+++ Data supplied

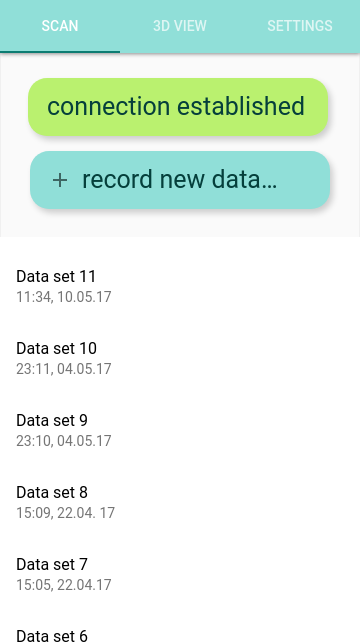
<!DOCTYPE html>
<html lang="en">
<head>
<meta charset="utf-8">
<title>Scan</title>
<style>
:root {
  --teal: #90dfd8;
  --teal-dark: #0c7c72;
  --lime: #baf16f;
  --ink: #053f3b;
  --panel: #fafafa;
  --muted: #757575;
}
* { box-sizing: border-box; margin: 0; padding: 0; }
html, body { width: 360px; height: 644px; overflow: hidden; }
body { background: #fff; font-family: Roboto, "Open Sans", sans-serif; }
.screen { width: 360px; height: 644px; overflow: hidden; display: flex; flex-direction: column; }
.tabs {
  flex: none; position: relative; height: 53px;
  display: grid; grid-template-columns: repeat(3, 120px);
  background: var(--teal);
  box-shadow: 0 1px 4px rgba(0, 0, 0, .45);
}
.tab {
  display: flex; align-items: center; justify-content: center;
  padding-top: 1px; border-bottom: 2px solid transparent;
  color: rgba(255, 255, 255, .7); font-size: 14px; font-weight: 500;
  text-decoration: none; white-space: nowrap;
}
.tab.active { color: #fff; border-color: var(--teal-dark); }
.actions {
  flex: none; height: 184px; padding: 25px 28px 0;
  display: flex; flex-direction: column; gap: 15px;
  background: var(--panel);
  border: solid #f0f0f0; border-width: 0 1px; padding-left: 27px;
}
.pill {
  width: 300px; height: 58px; border-radius: 19px;
  display: flex; align-items: center;
  color: var(--ink); font-size: 25px; line-height: 30px;
  text-decoration: none; white-space: nowrap;
  box-shadow: 3px 4px 6px rgba(0, 0, 0, .18);
}
.status { background: var(--lime); padding-left: 19px; }
.record { background: var(--teal); margin-left: 2px; padding-left: 23px; gap: 15px; }
.plus { width: 14px; height: 14px; flex: none; }
.data-sets { list-style: none; padding-top: 29px; }
.data-set { height: 72px; padding-left: 16px; white-space: nowrap; }
.name { font-size: 16px; font-weight: 400; line-height: 22px; color: #000; }
.time { font-size: 14px; line-height: 18px; color: var(--muted); }
</style>
</head>
<body>
<main class="screen">
  <nav class="tabs">
    <a class="tab active" href="#">SCAN</a>
    <a class="tab" href="#">3D VIEW</a>
    <a class="tab" href="#">SETTINGS</a>
  </nav>
  <section class="actions">
    <p class="pill status">connection established</p>
    <a class="pill record" href="#">
      <svg class="plus" viewBox="0 0 14 14" aria-hidden="true"><path d="M7 0V14M0 7H14" stroke="#3d6663" stroke-width="2"/></svg>
      <span>record new data…</span>
    </a>
  </section>
  <ul class="data-sets">
    <li class="data-set"><h2 class="name">Data set 11</h2><p class="time">11:34, 10.05.17</p></li>
    <li class="data-set"><h2 class="name">Data set 10</h2><p class="time">23:11, 04.05.17</p></li>
    <li class="data-set"><h2 class="name">Data set 9</h2><p class="time">23:10, 04.05.17</p></li>
    <li class="data-set"><h2 class="name">Data set 8</h2><p class="time">15:09, 22.04. 17</p></li>
    <li class="data-set"><h2 class="name">Data set 7</h2><p class="time">15:05, 22.04.17</p></li>
    <li class="data-set"><h2 class="name">Data set 6</h2></li>
  </ul>
</main>
</body>
</html>
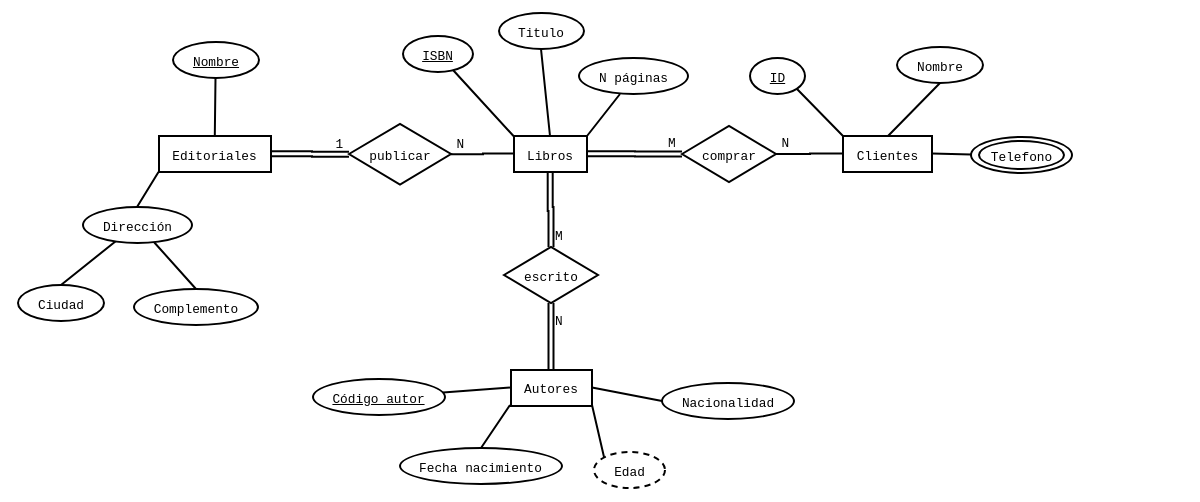
<!DOCTYPE html>
<html lang="es">
<head>
<meta charset="utf-8">
<title>Diagrama entidad-relación: Libros</title>
<style>
  :root { --ink: #000; --paper: #fff; }
  * { box-sizing: border-box; }
  body { margin: 0; background: var(--paper); }
  .diagram {
    position: relative;
    width: 1200px;
    height: 502px;
    overflow: hidden;
    background: var(--paper);
    color: var(--ink);
    font: 12.8px/16px "Liberation Mono", monospace;
  }
  .connectors { position: absolute; left: 0; top: 0; fill: none; stroke: var(--ink); stroke-width: 2; }
  .connectors polygon { fill: var(--paper); }
  .node {
    position: absolute;
    left: var(--x);
    top: var(--y);
    width: var(--w);
    height: 38px;
    padding-top: 5px;
    display: flex;
    align-items: center;
    justify-content: center;
    white-space: nowrap;
  }
  .entity, .attribute { border: 2px solid var(--ink); background: var(--paper); }
  .attribute { border-radius: 50%; }
  .key { text-decoration: underline; }
  .derived { border: 0; background: none; }
  .multivalued::after {
    content: "";
    position: absolute;
    inset: 2px 6px;
    border: 2px solid var(--ink);
    border-radius: 50%;
  }
  .cardinality { position: absolute; left: var(--x); top: var(--y); }
</style>
</head>
<body>
<main class="diagram">
  <svg class="connectors" width="1200" height="502" viewBox="0 0 1200 502" aria-hidden="true">
    <g id="attribute-links">
      <path d="M215.5 78L214.8 136M158.5 172L137 207M116 241L61 285M153 241L196 289"/>
      <path d="M453 70L513.5 136M541 49L550 136M620 94L587 136"/>
      <path d="M797 89L843 136M940 83L888 136M932 153.6L971 154.6"/>
      <path d="M443 392.5L510 387.5M510 405L481 448M592 387.5L662 401M592 405L604 457"/>
    </g>
    <g id="partial-participation">
      <path d="M451 154.2H483V153.6H513M776 154H810V153.6H843"/>
    </g>
    <g id="total-participation">
      <path d="M271 151.2H312V151.8H349M271 156.2H312V156.8H349"/>
      <path d="M587 151.2H635V151.5H682M587 156.2H635V156.5H682"/>
      <path d="M547.7 172V211H548.5V247M552.7 172V207H553.5V247"/>
      <path d="M548.5 303V370M553.5 303V370"/>
    </g>
    <g id="relationship-shapes">
      <polygon points="349,154 400,124 451,154 400,184.5"/>
      <polygon points="682,154 729,126 776,154 729,182"/>
      <polygon points="504,275 551,247 598,275 551,303"/>
    </g>
    <ellipse id="derived-outline" cx="629.5" cy="470" rx="35.5" ry="18" stroke-dasharray="6 5"/>
  </svg>

  <!-- Editoriales -->
  <div class="node entity" style="--x:157.5px;--y:135px;--w:114px">Editoriales</div>
  <div class="node attribute key" style="--x:172px;--y:41px;--w:88px">Nombre</div>
  <div class="node attribute" style="--x:82px;--y:206px;--w:111px">Dirección</div>
  <div class="node attribute" style="--x:17px;--y:284px;--w:88px">Ciudad</div>
  <div class="node attribute" style="--x:133px;--y:288px;--w:126px">Complemento</div>

  <!-- Libros -->
  <div class="node entity" style="--x:512.5px;--y:135px;--w:75px">Libros</div>
  <div class="node attribute key" style="--x:401.5px;--y:35px;--w:72px">ISBN</div>
  <div class="node attribute" style="--x:497.5px;--y:12px;--w:87px">Titulo</div>
  <div class="node attribute" style="--x:578px;--y:57px;--w:111px">N páginas</div>

  <!-- Clientes -->
  <div class="node entity" style="--x:842px;--y:135px;--w:91px">Clientes</div>
  <div class="node attribute key" style="--x:749px;--y:57px;--w:57px">ID</div>
  <div class="node attribute" style="--x:896px;--y:46px;--w:88px">Nombre</div>
  <div class="node attribute multivalued" style="--x:970px;--y:136px;--w:103px">Telefono</div>

  <!-- Autores -->
  <div class="node entity" style="--x:509.5px;--y:368.5px;--w:83px">Autores</div>
  <div class="node attribute key" style="--x:311.5px;--y:378px;--w:134px">Código autor</div>
  <div class="node attribute" style="--x:398.5px;--y:447px;--w:164px">Fecha nacimiento</div>
  <div class="node attribute" style="--x:661px;--y:382px;--w:134px">Nacionalidad</div>
  <div class="node derived" style="--x:593px;--y:451px;--w:73px">Edad</div>

  <!-- Relaciones -->
  <div class="node relationship" style="--x:348px;--y:135px;--w:104px">publicar</div>
  <div class="node relationship" style="--x:681px;--y:135px;--w:96px">comprar</div>
  <div class="node relationship" style="--x:503px;--y:256px;--w:96px">escrito</div>

  <!-- Cardinalidades -->
  <span class="cardinality" style="--x:335.5px;--y:137px">1</span>
  <span class="cardinality" style="--x:456.5px;--y:137px">N</span>
  <span class="cardinality" style="--x:668px;--y:136px">M</span>
  <span class="cardinality" style="--x:781.5px;--y:136px">N</span>
  <span class="cardinality" style="--x:555px;--y:229px">M</span>
  <span class="cardinality" style="--x:555px;--y:314px">N</span>
</main>
</body>
</html>
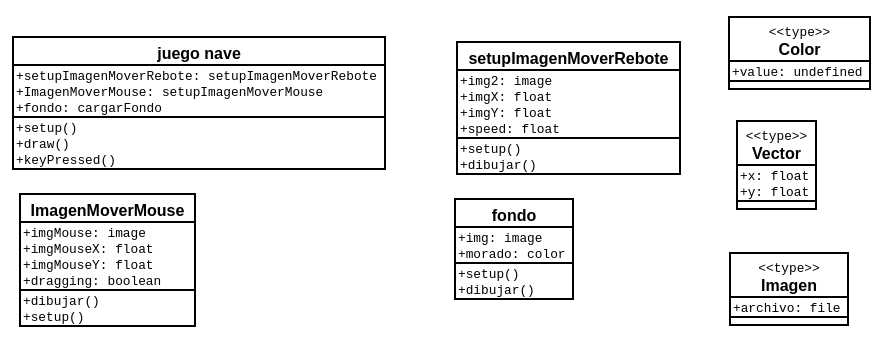
<!DOCTYPE html>
<html lang="es">
<head>
<meta charset="utf-8">
<title>Diagrama de clases</title>
<style>
:root {
  --paper: #ffffff;
  --ink: #000000;
  --line: 2px solid var(--ink);
}
* { box-sizing: border-box; margin: 0; padding: 0; }
html, body { width: 884px; height: 344px; overflow: hidden; background: var(--paper); }
.diagram {
  position: relative;
  width: 884px;
  height: 344px;
  color: var(--ink);
  font: 12.8px/16px "Liberation Mono", monospace;
  white-space: nowrap;
}
.class-box {
  position: absolute;
  left: var(--x);
  top: var(--y);
  width: var(--w);
  border: var(--line);
  background: var(--paper);
}
.class-box header { padding: 7px 0 1px; text-align: center; }
.class-box h2 { font: bold 16px/18px "Liberation Sans", sans-serif; }
.class-box ul {
  list-style: none;
  border-top: var(--line);
  padding: 3px 2px 0;
  margin-bottom: -1px;
}
.class-box .empty { height: 8px; padding: 0; margin: 0; }
.game { --x: 12px; --y: 36px; --w: 374px; }
.mouse { --x: 19px; --y: 193px; --w: 177px; }
.bounce { --x: 456px; --y: 41px; --w: 225px; }
.background { --x: 454px; --y: 198px; --w: 120px; }
.type-color { --x: 728px; --y: 16px; --w: 143px; }
.type-vector { --x: 736px; --y: 120px; --w: 81px; }
.type-image { --x: 729px; --y: 252px; --w: 120px; }
</style>
</head>
<body>
<main class="diagram">
  <section class="class-box game">
    <header><h2>juego nave</h2></header>
    <ul class="attributes">
      <li>+setupImagenMoverRebote: setupImagenMoverRebote</li>
      <li>+ImagenMoverMouse: setupImagenMoverMouse</li>
      <li>+fondo: cargarFondo</li>
    </ul>
    <ul class="operations">
      <li>+setup()</li>
      <li>+draw()</li>
      <li>+keyPressed()</li>
    </ul>
  </section>

  <section class="class-box mouse">
    <header><h2>ImagenMoverMouse</h2></header>
    <ul class="attributes">
      <li>+imgMouse: image</li>
      <li>+imgMouseX: float</li>
      <li>+imgMouseY: float</li>
      <li>+dragging: boolean</li>
    </ul>
    <ul class="operations">
      <li>+dibujar()</li>
      <li>+setup()</li>
    </ul>
  </section>

  <section class="class-box bounce">
    <header><h2>setupImagenMoverRebote</h2></header>
    <ul class="attributes">
      <li>+img2: image</li>
      <li>+imgX: float</li>
      <li>+imgY: float</li>
      <li>+speed: float</li>
    </ul>
    <ul class="operations">
      <li>+setup()</li>
      <li>+dibujar()</li>
    </ul>
  </section>

  <section class="class-box background">
    <header><h2>fondo</h2></header>
    <ul class="attributes">
      <li>+img: image</li>
      <li>+morado: color</li>
    </ul>
    <ul class="operations">
      <li>+setup()</li>
      <li>+dibujar()</li>
    </ul>
  </section>

  <section class="class-box type-color">
    <header><p>&lt;&lt;type&gt;&gt;</p><h2>Color</h2></header>
    <ul class="attributes">
      <li>+value: undefined</li>
    </ul>
    <ul class="operations empty"></ul>
  </section>

  <section class="class-box type-vector">
    <header><p>&lt;&lt;type&gt;&gt;</p><h2>Vector</h2></header>
    <ul class="attributes">
      <li>+x: float</li>
      <li>+y: float</li>
    </ul>
    <ul class="operations empty"></ul>
  </section>

  <section class="class-box type-image">
    <header><p>&lt;&lt;type&gt;&gt;</p><h2>Imagen</h2></header>
    <ul class="attributes">
      <li>+archivo: file</li>
    </ul>
    <ul class="operations empty"></ul>
  </section>
</main>
</body>
</html>
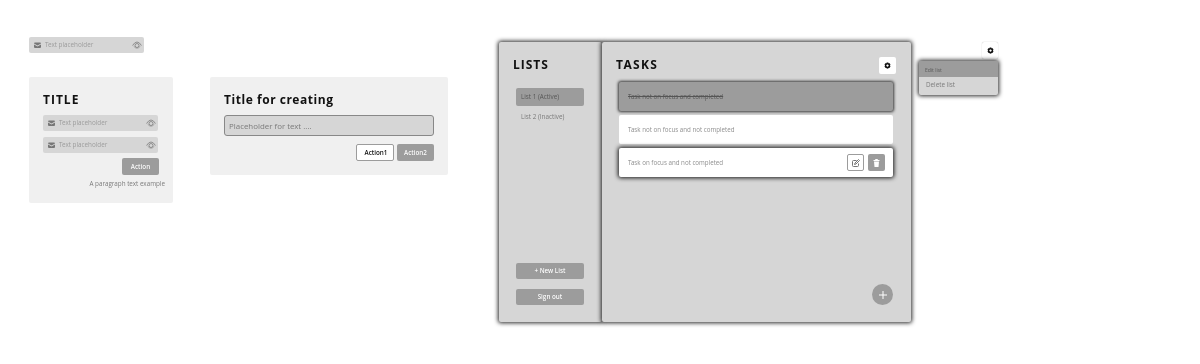
<!DOCTYPE html>
<html lang="en">
<head>
<meta charset="utf-8">
<title>Task list wireframe components</title>
<style>
:root {
  --white: #fff;
  --card: #f0f0f0;
  --panel: #d6d6d6;
  --button: #9c9c9c;
  --icon: #777;
  --muted: #999;
  --text: #777;
  --ink: #111;
  --shadow: 0 0 4px 1px rgba(0, 0, 0, .85);
}
* { box-sizing: border-box; margin: 0; padding: 0; }
html, body { width: 1200px; height: 364px; overflow: hidden; background: var(--white); }
body { font: 6.3px/8px "Open Sans", "Noto Sans", sans-serif; color: var(--text); }
.symbols { position: absolute; width: 0; height: 0; }
.board { display: flex; align-items: flex-start; width: 1200px; height: 364px; padding: 37px 0 0 29px; }
h2 { font-size: 12px; line-height: 16px; font-weight: 700; letter-spacing: 1px; color: var(--ink); }
ul { list-style: none; }
svg { display: block; flex: none; }

.button { display: flex; align-items: center; justify-content: center; height: 17px; border-radius: 2px; background: var(--button); color: var(--white); font-weight: 600; text-decoration: none; }
.button.outline { background: var(--white); color: var(--ink); border: 1px solid var(--button); }
.gear { display: flex; align-items: center; justify-content: center; width: 17px; height: 17px; border-radius: 2px; background: var(--white); color: var(--ink); }

.field { display: flex; align-items: center; gap: 4px; width: 115px; height: 16px; padding: 0 2px 0 5px; border-radius: 2px; background: var(--panel); color: var(--muted); }
.field span { flex: 1; }
.field svg { color: var(--icon); }

.sign-in { display: flex; flex-direction: column; gap: 24px; width: 144px; }
.sign-in-card { display: flex; flex-direction: column; width: 144px; height: 126px; padding: 15px 8px 0 14px; border-radius: 2px; background: var(--card); }
.sign-in-card .field { margin-top: 6px; }
.sign-in-card h2 + .field { margin-top: 7px; }
.sign-in-card .button { width: 37px; margin: 5px 6px 0 0; align-self: flex-end; }
.sign-in-card p { margin-top: 5px; text-align: right; white-space: nowrap; }

.create-card { width: 238px; height: 98px; margin: 40px 0 0 37px; padding: 15px 14px 0; border-radius: 2px; background: var(--card); }
.create-card h2 { letter-spacing: .55px; }
.create-input { display: flex; align-items: center; height: 21px; margin-top: 7px; padding-left: 4px; border: 1px solid #888; border-radius: 3px; background: var(--panel); font-size: 7.9px; }
.create-actions { display: flex; justify-content: flex-end; gap: 3px; margin-top: 8px; }
.create-actions .button { width: 37px; }
.create-actions .outline { width: 38px; padding-left: 2px; }

.app { display: flex; width: 412px; height: 280px; margin: 5px 0 0 51px; }
.lists, .tasks { display: flex; flex-direction: column; height: 280px; background: var(--panel); box-shadow: var(--shadow); border-radius: 2px; }
.lists { width: 103px; padding: 15px 18px 17px 17px; }
.lists h2 { margin-left: -3px; }
.lists ul { margin-top: 15px; }
.lists li { display: flex; align-items: center; height: 18px; padding-left: 5px; border-radius: 2px; }
.lists li.active { background: var(--button); color: #555; }
.lists li + li { margin-top: 2px; }
.lists-actions { display: flex; flex-direction: column; gap: 10px; margin-top: auto; }
.lists-actions .button { height: 16px; }
.tasks { position: relative; width: 309px; padding: 15px 18px 17px 17px; }
.tasks header { display: flex; justify-content: space-between; margin: 0 -3px 0 -3px; }
.tasks h2 { letter-spacing: 1.3px; }
.tasks ul { display: flex; flex-direction: column; gap: 4px; margin-top: 8px; }
.tasks li { display: flex; align-items: center; height: 29px; padding: 0 8px 0 9px; border-radius: 2px; background: var(--white); font-size: 6.2px; color: #888; }
.tasks li span { flex: 1; }
.tasks li.completed { background: var(--button); color: #555; text-decoration: line-through; box-shadow: 0 0 3px 1px rgba(0, 0, 0, .75); }
.tasks li.focus { box-shadow: 0 0 4px 1px rgba(0, 0, 0, .9); }
.tasks li .button { width: 17px; margin-left: 4px; }
.tasks li .outline { color: var(--icon); }
.add-task { display: flex; align-items: center; justify-content: center; width: 21px; height: 21px; margin: auto 0 0 auto; border-radius: 50%; background: var(--button); color: var(--white); }

.list-menu { display: flex; flex-direction: column; align-items: flex-end; width: 79px; margin: 5px 0 0 8px; }
.list-menu .gear { width: 16px; box-shadow: 0 0 1px rgba(0, 0, 0, .35); }
.list-menu ul { width: 79px; height: 34px; margin-top: 2px; border-radius: 2px; background: var(--panel); box-shadow: var(--shadow); }
.list-menu li { display: flex; align-items: center; height: 16px; padding-left: 7px; }
.list-menu li.hover { padding: 2px 0 0 6px; background: var(--button); font-size: 5px; color: #555; }
</style>
</head>
<body>
<svg class="symbols" aria-hidden="true">
  <defs>
    <symbol id="mail" viewBox="0 0 14 12">
      <path d="M2 1H12Q14 1 14 3L7 7L0 3Q0 1 2 1Z M0 5L7 9L14 5V10Q14 12 12 12H2Q0 12 0 10Z" fill="currentColor"/>
    </symbol>
    <symbol id="eye" viewBox="0 0 20 16">
      <path d="M1 9Q10 -5 19 9" fill="none" stroke="currentColor" stroke-width="1.5"/>
      <circle cx="10" cy="9" r="4" fill="none" stroke="currentColor" stroke-width="1.5"/>
      <path d="M3 10Q10 19 17 10" fill="none" stroke="currentColor"/>
    </symbol>
    <symbol id="gear" viewBox="0 0 16 16">
      <circle cx="8" cy="8" r="4" fill="none" stroke="currentColor" stroke-width="4"/>
      <path d="M8 1V4M8 12V15M2 4.5L5 6M11 10L14 11.5M2 11.5L5 10M11 6L14 4.5" stroke="currentColor" stroke-width="4"/>
      <circle cx="8" cy="8" r="2.4" fill="white"/>
    </symbol>
    <symbol id="edit" viewBox="0 0 16 16">
      <path d="M9 3H3Q1 3 1 5V13Q1 15 3 15H11Q13 15 13 13V9" fill="none" stroke="currentColor" stroke-width="2"/>
      <path d="M5 11L6 8L13 1L15 3L8 10Z" fill="none" stroke="currentColor" stroke-width="2"/>
    </symbol>
    <symbol id="trash" viewBox="0 0 14 16">
      <path d="M1 2H4L5 0H9L10 2H13V4H1Z M2 5H12L11 16H3Z" fill="currentColor"/>
    </symbol>
  </defs>
</svg>

<main class="board">
  <section class="sign-in">
    <div class="field">
      <svg width="7" height="6"><use href="#mail"/></svg><span>Text placeholder</span><svg width="10" height="8"><use href="#eye"/></svg>
    </div>
    <div class="sign-in-card">
      <h2>TITLE</h2>
      <div class="field">
        <svg width="7" height="6"><use href="#mail"/></svg><span>Text placeholder</span><svg width="10" height="8"><use href="#eye"/></svg>
      </div>
      <div class="field">
        <svg width="7" height="6"><use href="#mail"/></svg><span>Text placeholder</span><svg width="10" height="8"><use href="#eye"/></svg>
      </div>
      <a class="button" href="#">Action</a>
      <p>A paragraph text example</p>
    </div>
  </section>

  <section class="create-card">
    <h2>Title for creating</h2>
    <div class="create-input">Placeholder for text ....</div>
    <div class="create-actions">
      <a class="button outline" href="#">Action1</a>
      <a class="button" href="#">Action2</a>
    </div>
  </section>

  <section class="app">
    <nav class="lists">
      <h2>LISTS</h2>
      <ul>
        <li class="active">List 1 (Active)</li>
        <li>List 2 (Inactive)</li>
      </ul>
      <div class="lists-actions">
        <a class="button" href="#">+ New List</a>
        <a class="button" href="#">Sign out</a>
      </div>
    </nav>
    <div class="tasks">
      <header>
        <h2>TASKS</h2>
        <a class="gear" href="#" aria-label="List settings"><svg width="7" height="7"><use href="#gear"/></svg></a>
      </header>
      <ul>
        <li class="completed"><span>Task not on focus and completed</span></li>
        <li><span>Task not on focus and not completed</span></li>
        <li class="focus">
          <span>Task on focus and not completed</span>
          <a class="button outline" href="#" aria-label="Edit task"><svg width="8" height="8"><use href="#edit"/></svg></a>
          <a class="button" href="#" aria-label="Delete task"><svg width="7" height="8"><use href="#trash"/></svg></a>
        </li>
      </ul>
      <a class="add-task" href="#" aria-label="Add task">
        <svg width="8" height="8" viewBox="0 0 8 8"><path d="M4 0V8M0 4H8" stroke="currentColor"/></svg>
      </a>
    </div>
  </section>

  <aside class="list-menu">
    <a class="gear" href="#" aria-label="Open list menu"><svg width="7" height="7"><use href="#gear"/></svg></a>
    <ul>
      <li class="hover">Edit list</li>
      <li>Delete list</li>
    </ul>
  </aside>
</main>
</body>
</html>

++++++

_Task to carry out_
Scan the preceding records for lines with the word "ImagenMoverMouse". Say how many there are and nothing else.

_Solution_
2